The other solution presented the potential to increase productivity by 100%. This could be gained by addressing the issue of travel being fully automated through the use of technology.

This is referred to as goods-to-person and involves the operator doing very little travel other than picking.

  

Why goods-to-person?

As mentioned above, in a goods-to-person system the SKU travels to the operator rather than the other way around.

Technology solutions available in this areas should generally allow the tote to be scanned automatically, display the product image, allocate quantity and then confirm the order to move onto the next.

Using the goods-to-person method, operators at Shimano are able to pick just under 900 SKUs per hour/station. They are able to achieve this due to a multishuttle system that sits on aisle of racking.

 

Dual-purpose workstations

If you automate goods-to-person processes, dual-purpose workstations allow you to use the same station is used both for picking and replenishment.

These systems can drastically reduce the travel time of the operator by allowing them to run some for picking and others for replenishment depending on the workload. This optimises flexibility.

Another competitive advantages dual-purpose workstations is the reduction in training time. According to Pas, operators were able to start working within an hour at full productivity, where as in the case of voice picking technology it would take 3 hours to train staff.

According to Pas, the benefits of goods-to-person improve productivity by drastically reducing travel time, and being able to respond quickly to changes in customer demands.

“If you have a particular peak in any destination with the press of one button you can reallocate picking in the aisles to accommodate it.”
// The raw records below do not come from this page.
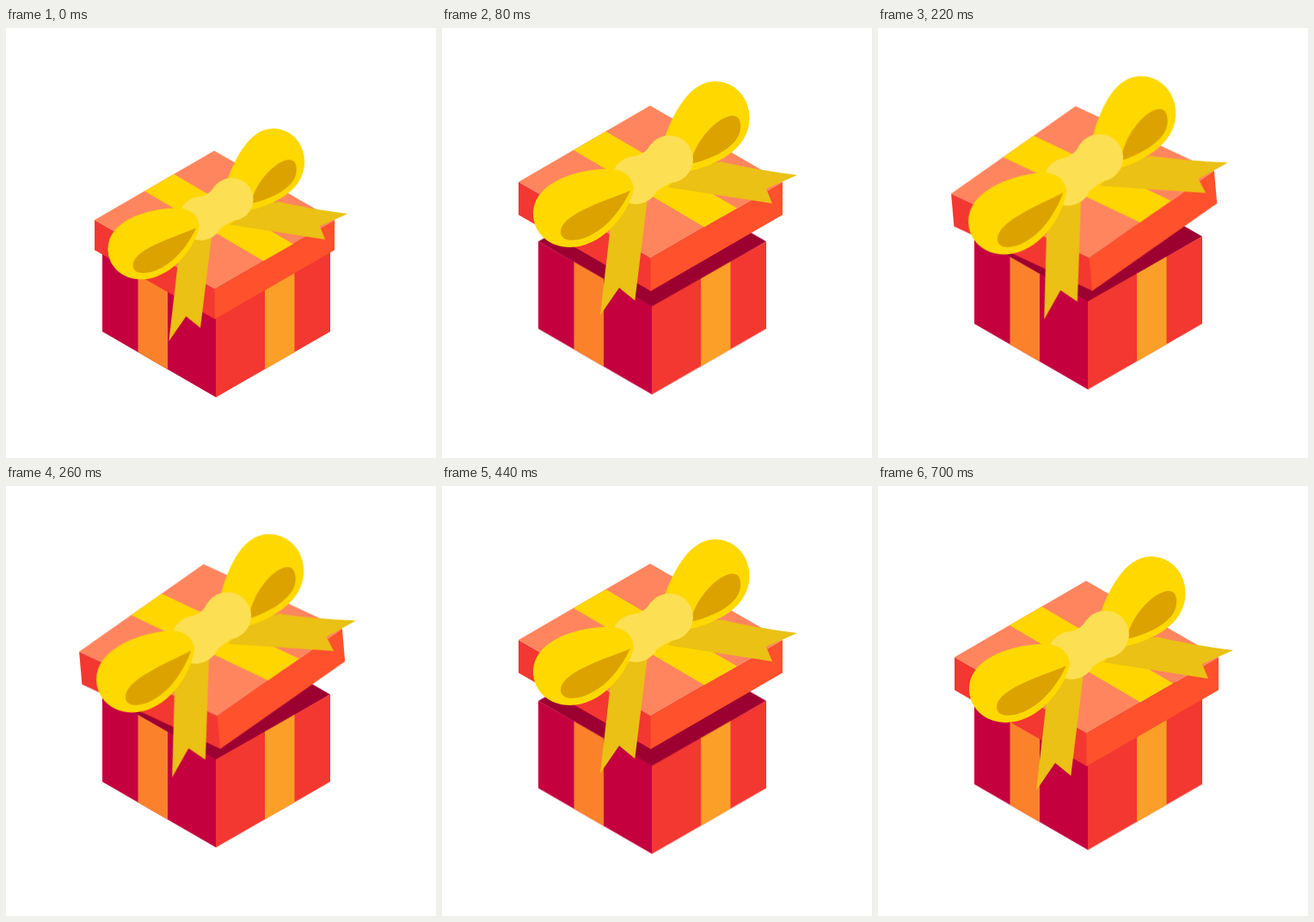
An HTML page that plays this animation: 500x500 px, repeating every 1200 ms.

```html
<!DOCTYPE html>
<html lang="en">
<head>
<meta charset="utf-8">
<title>Gift box</title>
<style>
  html, body { margin: 0; height: 100%; overflow: hidden; background: #fff; }
  svg { display: block; width: 100vw; height: 100vh; }

  #box { animation: bob 1200ms infinite; }
  #lid { transform-origin: 243px 251px; animation: lid 1200ms steps(4) infinite; }

  /* The motion advances in 20 ms ticks, hence one step per tick. */
  @keyframes bob {
    0%           { transform: translateY(0); animation-timing-function: steps(12); }
    19.99%       { transform: translateY(-10px); animation-timing-function: steps(12); }
    39.99%       { transform: translateY(0); animation-timing-function: steps(11); }
    58.33%, 100% { transform: translateY(-6.3px); }
  }
  /* Lift, shake in 80 ms swings, drop. */
  @keyframes lid {
    0%             { transform: translateY(19.5px) rotate(0deg) scale(.909); }
    6.66%          { transform: translateY(-20px) rotate(0deg) scale(1); }
    13.33%, 26.66% { transform: translateY(-20px) rotate(10deg) scale(1); }
    19.99%         { transform: translateY(-20px) rotate(-10deg) scale(1); }
    33.33%, 36.66% { transform: translateY(-20px) rotate(0deg) scale(1); }
    43.33%, 100%   { transform: translateY(0) rotate(0deg) scale(1); }
  }
</style>
</head>
<body>
<svg viewBox="0 0 500 500">
  <g id="box">
    <path fill="#9c0031" d="M112 251.5L244.5 175L377 251.5L244.5 328Z"/>
    <path fill="#c4003f" d="M112 251.5L244.3 327V429.4L112 353Z"/>
    <path fill="#f33731" d="M377 251.5L244 327V429.4L377 353Z"/>
    <path fill="#fb822b" d="M153.5 275.2L188 294.9V396.9L153.5 377Z"/>
    <path fill="#fb9f28" d="M301 294.7L335.5 275.1V377L301 396.7Z"/>
  </g>

  <g id="lid">
    <path fill="#f33731" d="M89 199L243 287.5V326L89 237.3Z"/>
    <path fill="#ff512b" d="M242.5 287.5L396 199V237.3L242.5 326Z"/>
    <path fill="#ff855e" d="M242 110.3L396 199L242.5 287.5L89 199Z"/>
    <path fill="#ffd600" d="M190.5 140.2L343 229.6L305 251.5L153 162Z"/>

    <g fill="#eac114">
      <path d="M262 205L292 180L325 175.5Q360 184 413 191L377 207L384 224Z"/>
      <path d="M200 215L239 218L224.3 337L206 322L184 354Z"/>
    </g>
    <path fill="#ffd800" d="M258 150C268 120 288 82 317 82C340 82 357.5 100 357.5 125C357.5 160 320 180 285 187Z"/>
    <path fill="#dca300" d="M289 178C294 150 322 122 338 122C348 122 349 135 345 145C336 163 310 173 289 178Z"/>

    <g fill="#fcdf52">
      <circle cx="264.5" cy="172.5" r="27.5"/>
      <circle cx="225" cy="197" r="28"/>
      <path d="M220 170Q236 168 243 155L284 192Q258 203 250 210Z"/>
    </g>

    <path fill="#ffd800" d="M200 184C165 182 106 197 106 236C106 258 124 275 149 275C183 275 216 240 223 207Q221 188 200 184Z"/>
    <path fill="#dca300" d="M219 209C185 223 137 237 138 258C139 268 152 268 163 265C190 256 208 232 219 209Z"/>
  </g>
</svg>
</body>
</html>
```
A customer of Dematic wanted to increase the amount of SKUs they offer their customers by 80%. Although the throughput wouldn’t increase, the business would require more storage space. In this case Pas stated that something like an extra aisle would suffice as you wouldn’t need to change the picking infrastructure.
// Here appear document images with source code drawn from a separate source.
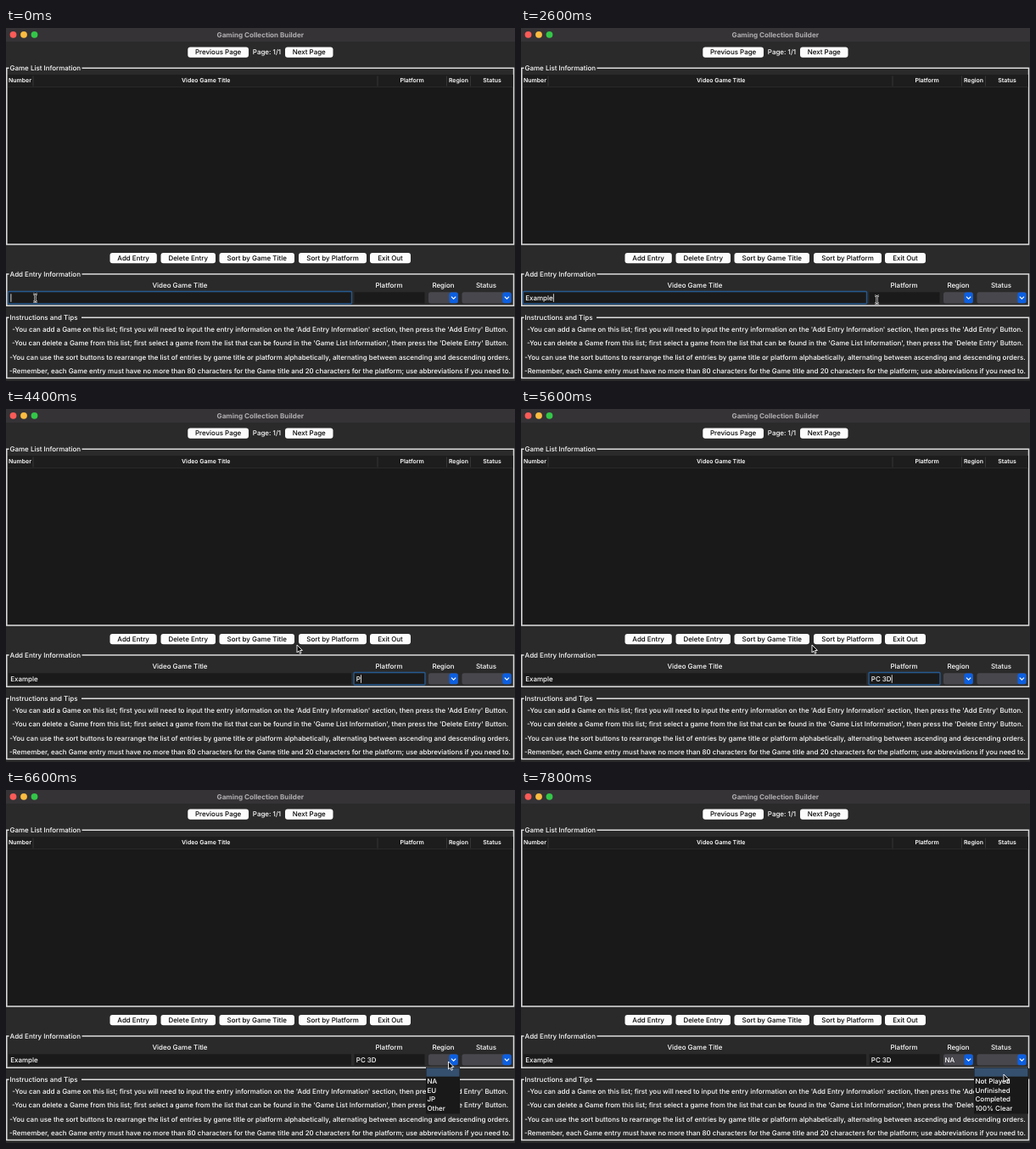
An HTML page for the animation above (8000 ms loop, 600 by 416 pixels).

```html
<!DOCTYPE html>
<html lang="en">
<head>
<meta charset="utf-8">
<title>Gaming Collection Builder</title>
<style>
  html, body { margin: 0; width: 100%; height: 100%; overflow: hidden; background: #2a2a2a; }
  svg { display: block; width: 100vw; height: 100vh; }
  text { font: 500 7.96px Inter, "Open Sans", sans-serif; fill: #fff; text-rendering: geometricPrecision; white-space: pre; }
  .mid { text-anchor: middle; }
  .title { font-size: 8.1px; font-weight: 700; fill: #b0aeb0; }
  .dark { fill: #000; }
  .head { font-size: 6.95px; font-weight: 600; }
  .frame { fill: none; stroke: #dedede; stroke-width: 1.5; }
  .focus { fill: none; stroke: #25588f; stroke-width: 1.4; }
</style>
</head>
<body>
<svg id="stage" viewBox="0 0 600 416"></svg>
<script>
const LOOP = 8000, STEP = 200;
const stage = document.getElementById('stage');

const text = (x, y, str, cls = '', id = '') => `<text x="${x}" y="${y}" class="${cls}" id="${id}">${str}</text>`;
const label = (x, y, str, cls = '') => text(x, y, str, 'mid ' + cls);
const rect = (x1, y1, x2, y2, fill, r = 0, extra = '') =>
  `<rect x="${x1}" y="${y1}" width="${x2 - x1}" height="${y2 - y1}" rx="${r}" fill="${fill}" ${extra}/>`;

const button = (x1, x2, y, str) =>
  rect(x1, y, x2, y + 12.3, '#fcfcfc', 3) + label((x1 + x2) / 2, y + 8.8, str, 'dark');

const group = (top, bottom, gapEnd, str) =>
  `<path class="frame" d="M${gapEnd} ${top}H598.5V${bottom}H.8V${top}H3.5"/>` + text(4.6, top + 2.9, str);

const entry = (x1, x2, id) =>
  rect(x1 + 1, 311.3, x2 - 1, 324.5, '#1a1a1a') +
  rect(x1 + .5, 310.5, x2 - .5, 325, 'none', 1, `class="focus" id="${id}Focus"`) +
  text(x1 + 3.3, 320.8, '', '', id + 'Text') +
  rect(0, 313.3, .8, 322.8, '#fff', 0, `id="${id}Caret"`);

const combo = (x1, x2) =>
  rect(x1, 311.3, x2, 324.5, '#48474d', 2.5) +
  rect(x2 - 10.5, 311.6, x2 - .3, 324.2, '#0c5fe0', 2.5) +
  `<path d="M${x2 - 8} 316.6l2.6 2.6l2.6 -2.6" fill="none" stroke="#fff" stroke-width="1.2"/>`;

const menu = (x1, x2, id, items) =>
  `<g id="${id}">` + rect(x1, 326.5, x2, 381.5, '#191919') +
  rect(x1 + .5, 327.5, x2 - .5, 337.7, '#35506e', 0, `id="${id}Row"`) +
  items.map((item, i) => text(x1 + 1.5, 345.9 + i * 10.75, item)).join('') + '</g>';

const headers = [[16.5, 'Number'], [235.7, 'Video Game Title'], [478.7, 'Platform'], [533.5, 'Region'], [573, 'Status']];
const tips = [
  "-You can add a Game on this list; first you will need to input the entry information on the 'Add Entry Information' section, then press the 'Add Entry' Button.",
  "-You can delete a Game from this list; first select a game from the list that can be found in the 'Game List Information', then press the 'Delete Entry' Button.",
  '-You can use the sort buttons to rearrange the list of entries by game title or platform alphabetically, alternating between ascending and descending orders.',
  '-Remember, each Game entry must have no more than 80 characters for the Game title and 20 characters for the platform; use abbreviations if you need to.'
];
const beam = 'M-2.4 -4.6Q0 -4.6 0 -3Q0 -4.6 2.4 -4.6M0 -3V3M-2.4 4.6Q0 4.6 0 3Q0 4.6 2.4 4.6M-1.2 1H1.2';

stage.innerHTML = [
  rect(0, 0, 600, 416, '#2a2a2a'),
  rect(0, 0, 600, 16, '#353336'),
  ...['#fc5b57', '#fdbc40', '#33c748'].map((c, i) => `<circle cx="${8.5 + i * 12.5}" cy="7.8" r="3.9" fill="${c}"/>`),
  label(299.8, 10.8, 'Gaming Collection Builder', 'title'),
  button(214.3, 286, 22.5, 'Previous Page'),
  label(307.5, 31.2, 'Page: 1/1'),
  button(329, 385.5, 22.5, 'Next Page'),

  group(47.2, 254.9, 89.5, 'Game List Information'),
  rect(2, 55, 597.5, 254, '#191919'),
  rect(2, 55, 597.5, 69.5, '#1d1d1d'),
  rect(2, 69, 597.5, 69.7, '#303030'),
  ...[32, 438, 519.5, 547.5].map(x => rect(x - .4, 56.5, x + .4, 68.5, '#3c3c3c')),
  ...headers.map(([x, str]) => label(x, 64.3, str, 'head')),

  button(122.5, 177.8, 264.9, 'Add Entry'),
  button(182.5, 247, 264.9, 'Delete Entry'),
  button(251.5, 340, 264.9, 'Sort by Game Title'),
  button(345, 425, 264.9, 'Sort by Platform'),
  button(429, 477, 264.9, 'Exit Out'),

  group(290, 327.3, 89.5, 'Add Entry Information'),
  label(205, 305.7, 'Video Game Title'),
  label(451.5, 305.7, 'Platform'),
  label(515.5, 305.7, 'Region'),
  label(566, 305.7, 'Status'),
  entry(2, 408, 'game'),
  entry(409.5, 494.5, 'platform'),
  combo(498, 533),
  combo(537.5, 595.8),
  text(499.5, 320.8, 'NA', '', 'regionText'),

  group(341.3, 412.5, 89, 'Instructions and Tips'),
  ...tips.map((tip, i) => label(299.5, 358 + i * 16.3, tip)),

  menu(495, 535, 'regionMenu', ['NA', 'EU', 'JP', 'Other']),
  menu(534, 598, 'statusMenu', ['Not Played', 'Unfinished', 'Completed', '100% Clear']),
  `<g id="beam" fill="none"><path d="${beam}" stroke="#fff" stroke-width="2"/><path d="${beam}" stroke="#222" stroke-width=".8"/></g>`,
  '<path id="arrow" d="M0 0V9L2.1 7.1L3.5 10.3L5 9.6L3.6 6.5H6.4Z" fill="#000" stroke="#fff" stroke-width=".9"/>'
].join('');

const el = id => document.getElementById(id);
const show = (id, on) => el(id).setAttribute('visibility', on ? 'visible' : 'hidden');

// Times at which each character is typed
const gameKeys = [600, 800, 1200, 1400, 1600, 1800, 2000];
const platformKeys = [4200, 4600, 5000, 5400, 5600];
const typed = (str, keys, t) => str.slice(0, keys.filter(k => k <= t).length);

// Pointer path: time, x, y
const path = [
  [0, 34.5, 318], [2000, 34.5, 318], [2400, 300, 323], [2600, 419.5, 320], [2800, 421, 319],
  [3000, 418, 318], [3400, 343, 278], [5800, 343, 278], [6400, 521, 319], [6600, 521.5, 320],
  [7000, 507, 340], [7200, 507, 340], [7600, 574, 320], [7800, 569, 335], [LOOP, 569, 335]
];

function pointer(t) {
  const i = path.findIndex(([time]) => time > t);
  const [t0, x0, y0] = path[i - 1], [t1, x1, y1] = path[i];
  const k = (t - t0) / (t1 - t0);
  return [x0 + (x1 - x0) * k, y0 + (y1 - y0) * k];
}

function setEntry(id, str, focused, caretOn) {
  const node = el(id + 'Text');
  if (node.textContent !== str) node.textContent = str;
  show(id + 'Focus', focused);
  show(id + 'Caret', focused && caretOn);
  const end = str ? node.getComputedTextLength() : 0;
  el(id + 'Caret').setAttribute('x', +node.getAttribute('x') + end + .2);
}

function draw(now) {
  const t = Math.floor(now % LOOP / STEP) * STEP;
  setEntry('game', typed('Example', gameKeys, t), t < 2800, true);
  setEntry('platform', typed('PC 3D', platformKeys, t), t >= 2800 && t < 6600, t < 3400 || t >= 4000);

  show('regionText', t >= 7200);
  show('regionMenu', t >= 6600 && t < 7200);
  show('statusMenu', t >= 7600);
  el('regionMenuRow').setAttribute('y', t < 7000 ? 327.5 : 338);

  const isBeam = t < 3200;
  show('beam', isBeam);
  show('arrow', !isBeam);
  el(isBeam ? 'beam' : 'arrow').setAttribute('transform', `translate(${pointer(t)})`);
}

let start;
function tick(now) {
  start ??= now;
  draw(now - start);
  requestAnimationFrame(tick);
}
draw(0);
requestAnimationFrame(tick);
</script>
</body>
</html>
```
It’s important to note that not every product is going to be suitable for a goods-to-person system as there are a lot of different variables that may effect the need for this solution. 

Pas use the following example:

“If something moves really quickly there would be no point packing them away only to be picked again. Here it would be better to pick straight from pallet.” 

On a final note, Pas recommends utilising a system that is can work alongside your business objectives.

“Scalability, modularity and flexibility are all important to optimising picking and packing.”

Topics: Warehouse, Logistics Automation, Supply Chain Management